DETROIT – Welcome back, Pacifica – this time as a minivan instead of its original “segment buster” station-wagon form – replacing the Town & Country nameplate on Chrysler’s popular people mover.

“It’s so new and different it deserves a new name,” says Tim Kuniskis, FCA North America-head of passenger cars. “We don’t want people to think of it as the Town & Country of old.”

Naming conventions aside, the ’17 Pacifica due in dealerships this spring represents the company’s all-new entry into a segment it invented three decades, five minivan generations and a few ownership changes ago. Since introducing the original front-drive minivan in 1983, the company has sold 14.3 million Chrysler Town & Countrys and Dodge Caravans.

Now comes Pacifica, a name formerly hitched to Chrysler’s early stab at a CUV from 2004-2008, now representing the minivan family. The all-new Pacifica boasts 37 “minivan firsts” and 115 innovations, the biggest of which is the “world’s first 80-mpg hybrid minivan,” Chrysler says.

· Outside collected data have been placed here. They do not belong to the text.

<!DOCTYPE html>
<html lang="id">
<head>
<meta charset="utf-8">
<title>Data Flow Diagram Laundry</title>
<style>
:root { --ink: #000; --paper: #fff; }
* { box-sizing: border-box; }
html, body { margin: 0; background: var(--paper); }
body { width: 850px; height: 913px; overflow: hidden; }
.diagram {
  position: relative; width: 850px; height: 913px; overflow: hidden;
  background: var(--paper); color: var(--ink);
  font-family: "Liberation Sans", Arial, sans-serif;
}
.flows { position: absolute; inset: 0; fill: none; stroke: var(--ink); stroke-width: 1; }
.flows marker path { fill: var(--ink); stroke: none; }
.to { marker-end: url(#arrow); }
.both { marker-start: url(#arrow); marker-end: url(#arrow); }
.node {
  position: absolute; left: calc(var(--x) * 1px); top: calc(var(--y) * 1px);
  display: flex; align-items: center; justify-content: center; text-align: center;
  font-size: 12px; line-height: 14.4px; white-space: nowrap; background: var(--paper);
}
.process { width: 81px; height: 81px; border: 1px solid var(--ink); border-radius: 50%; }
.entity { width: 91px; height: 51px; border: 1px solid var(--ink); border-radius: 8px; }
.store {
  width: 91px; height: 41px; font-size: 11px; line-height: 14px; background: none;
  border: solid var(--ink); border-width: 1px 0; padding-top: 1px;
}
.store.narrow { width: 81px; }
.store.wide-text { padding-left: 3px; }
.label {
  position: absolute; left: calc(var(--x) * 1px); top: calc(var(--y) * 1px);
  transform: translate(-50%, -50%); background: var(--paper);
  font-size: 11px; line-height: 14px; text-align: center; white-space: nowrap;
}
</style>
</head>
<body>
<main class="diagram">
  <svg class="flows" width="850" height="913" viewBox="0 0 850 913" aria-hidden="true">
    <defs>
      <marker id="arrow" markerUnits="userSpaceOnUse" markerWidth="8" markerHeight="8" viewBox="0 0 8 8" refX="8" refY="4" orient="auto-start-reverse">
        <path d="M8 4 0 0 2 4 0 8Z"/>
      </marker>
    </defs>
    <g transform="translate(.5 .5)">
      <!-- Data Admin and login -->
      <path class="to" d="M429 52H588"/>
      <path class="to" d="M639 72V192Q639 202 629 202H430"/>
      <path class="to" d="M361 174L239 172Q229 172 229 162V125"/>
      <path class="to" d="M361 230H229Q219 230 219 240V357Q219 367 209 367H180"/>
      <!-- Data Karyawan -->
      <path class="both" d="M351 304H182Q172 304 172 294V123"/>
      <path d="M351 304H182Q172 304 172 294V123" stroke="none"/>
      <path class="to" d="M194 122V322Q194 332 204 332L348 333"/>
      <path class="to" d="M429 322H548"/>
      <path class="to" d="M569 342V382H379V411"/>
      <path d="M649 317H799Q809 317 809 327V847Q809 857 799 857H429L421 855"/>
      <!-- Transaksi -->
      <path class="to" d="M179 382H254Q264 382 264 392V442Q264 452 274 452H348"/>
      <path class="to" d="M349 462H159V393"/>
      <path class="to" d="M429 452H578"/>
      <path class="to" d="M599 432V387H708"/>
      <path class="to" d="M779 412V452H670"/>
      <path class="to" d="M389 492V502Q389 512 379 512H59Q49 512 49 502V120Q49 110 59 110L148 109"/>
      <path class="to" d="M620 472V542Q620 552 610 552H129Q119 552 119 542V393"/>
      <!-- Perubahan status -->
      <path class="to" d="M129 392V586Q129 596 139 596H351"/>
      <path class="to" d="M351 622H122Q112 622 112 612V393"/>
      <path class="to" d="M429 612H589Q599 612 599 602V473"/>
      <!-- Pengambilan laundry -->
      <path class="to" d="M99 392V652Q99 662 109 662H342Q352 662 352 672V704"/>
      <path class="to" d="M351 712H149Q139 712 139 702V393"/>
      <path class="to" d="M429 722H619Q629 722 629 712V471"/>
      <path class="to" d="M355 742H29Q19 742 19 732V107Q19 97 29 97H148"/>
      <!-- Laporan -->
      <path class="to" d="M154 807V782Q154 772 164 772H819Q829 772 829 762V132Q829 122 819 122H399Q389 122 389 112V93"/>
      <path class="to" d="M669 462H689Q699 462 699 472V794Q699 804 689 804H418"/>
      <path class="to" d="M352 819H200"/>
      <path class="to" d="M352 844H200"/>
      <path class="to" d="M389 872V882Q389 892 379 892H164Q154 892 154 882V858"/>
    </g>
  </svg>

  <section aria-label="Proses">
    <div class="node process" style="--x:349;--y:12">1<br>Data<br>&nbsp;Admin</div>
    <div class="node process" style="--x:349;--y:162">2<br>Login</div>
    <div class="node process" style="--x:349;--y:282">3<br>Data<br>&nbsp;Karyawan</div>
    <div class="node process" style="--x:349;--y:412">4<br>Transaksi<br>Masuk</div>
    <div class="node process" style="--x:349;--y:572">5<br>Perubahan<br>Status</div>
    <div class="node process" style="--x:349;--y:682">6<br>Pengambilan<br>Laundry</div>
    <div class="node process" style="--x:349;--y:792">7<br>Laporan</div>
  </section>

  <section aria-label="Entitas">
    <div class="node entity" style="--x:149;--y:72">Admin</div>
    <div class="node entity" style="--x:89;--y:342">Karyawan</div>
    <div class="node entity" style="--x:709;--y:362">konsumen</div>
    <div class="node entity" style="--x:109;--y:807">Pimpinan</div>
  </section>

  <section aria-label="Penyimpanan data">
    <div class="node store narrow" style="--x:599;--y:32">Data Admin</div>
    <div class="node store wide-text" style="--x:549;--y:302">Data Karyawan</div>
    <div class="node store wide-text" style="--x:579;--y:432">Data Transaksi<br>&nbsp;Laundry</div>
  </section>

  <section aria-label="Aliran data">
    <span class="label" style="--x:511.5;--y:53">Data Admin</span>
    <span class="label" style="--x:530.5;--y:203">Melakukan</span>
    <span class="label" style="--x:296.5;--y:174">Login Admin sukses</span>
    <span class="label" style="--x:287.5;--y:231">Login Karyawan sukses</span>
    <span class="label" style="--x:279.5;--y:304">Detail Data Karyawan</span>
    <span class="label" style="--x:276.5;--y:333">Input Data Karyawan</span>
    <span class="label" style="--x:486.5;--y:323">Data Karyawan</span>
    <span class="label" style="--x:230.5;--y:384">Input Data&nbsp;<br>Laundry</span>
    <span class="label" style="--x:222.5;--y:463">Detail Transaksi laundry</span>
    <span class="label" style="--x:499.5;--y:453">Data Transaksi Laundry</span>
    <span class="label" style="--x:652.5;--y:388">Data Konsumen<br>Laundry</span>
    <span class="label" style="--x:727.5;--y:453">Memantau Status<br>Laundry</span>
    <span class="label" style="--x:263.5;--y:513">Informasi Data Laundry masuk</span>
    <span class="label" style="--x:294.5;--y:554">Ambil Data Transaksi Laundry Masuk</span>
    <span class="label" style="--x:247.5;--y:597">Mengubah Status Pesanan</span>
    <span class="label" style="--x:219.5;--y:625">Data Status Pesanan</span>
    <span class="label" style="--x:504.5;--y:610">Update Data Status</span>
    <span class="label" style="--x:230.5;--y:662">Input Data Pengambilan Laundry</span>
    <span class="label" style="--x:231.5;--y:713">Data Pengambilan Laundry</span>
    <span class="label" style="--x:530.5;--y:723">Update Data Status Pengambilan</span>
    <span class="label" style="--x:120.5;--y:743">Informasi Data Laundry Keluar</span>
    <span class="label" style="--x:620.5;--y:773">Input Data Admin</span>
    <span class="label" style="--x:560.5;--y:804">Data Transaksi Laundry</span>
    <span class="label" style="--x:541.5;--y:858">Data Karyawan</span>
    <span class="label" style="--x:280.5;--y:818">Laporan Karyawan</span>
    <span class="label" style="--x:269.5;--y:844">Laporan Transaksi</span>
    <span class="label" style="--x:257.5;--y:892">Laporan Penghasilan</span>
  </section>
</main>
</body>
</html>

The plug-in hybrid teams two electric motors with a 3.6L Pentastar V-6 and utilizes the storage space under the second-row floor for its 16-kWh lithium-ion battery pack. Chrysler says recharge time on a Level 2 (240-volt) charger is 2 hours and that electric-only range is 30 miles (48 km). The hybrid goes on sale in second-half 2016.

The standard Pacifica packs a 3.6L V-6 producing 287 hp and 262 lb.-ft. (355 Nm) of torque, hooked to a 9-speed automatic transmission driving the front wheels, although this time around the minivan will be all-wheel drive “capable,” says Jessica LaFond, chief engineer. Stop-start technology also will be available, but not at launch.

LaFond says her team targeted ride and handling and class-leading noise, vibration and harshness in remaking the minivan, adding independent rear suspension and increasing torsional stiffness 30%.

Interior space grows 10 cu.-ft. (283 L) to 200 cu.-ft. (5,663 L) with seating for up to eight passengers in three rows. Stow ’n Go seats now fold into tubs integrated into the vehicle’s unibody.

“We want to give every bit of space to the customer – every millimeter,” says LaFond.

Available features include adaptive cruise control with full-stop capability, forward collision warning with active braking, lane-departure warning with active correction, parallel and perpendicular parking assistance, a bird’s-eye 360-degree camera system and a built-in vacuum.

Upping the bar for easy accessibility, the Pacifica offers hands-free power liftgate and sliding doors, actuated by making a kicking motion under the door or bumper to open or close the door.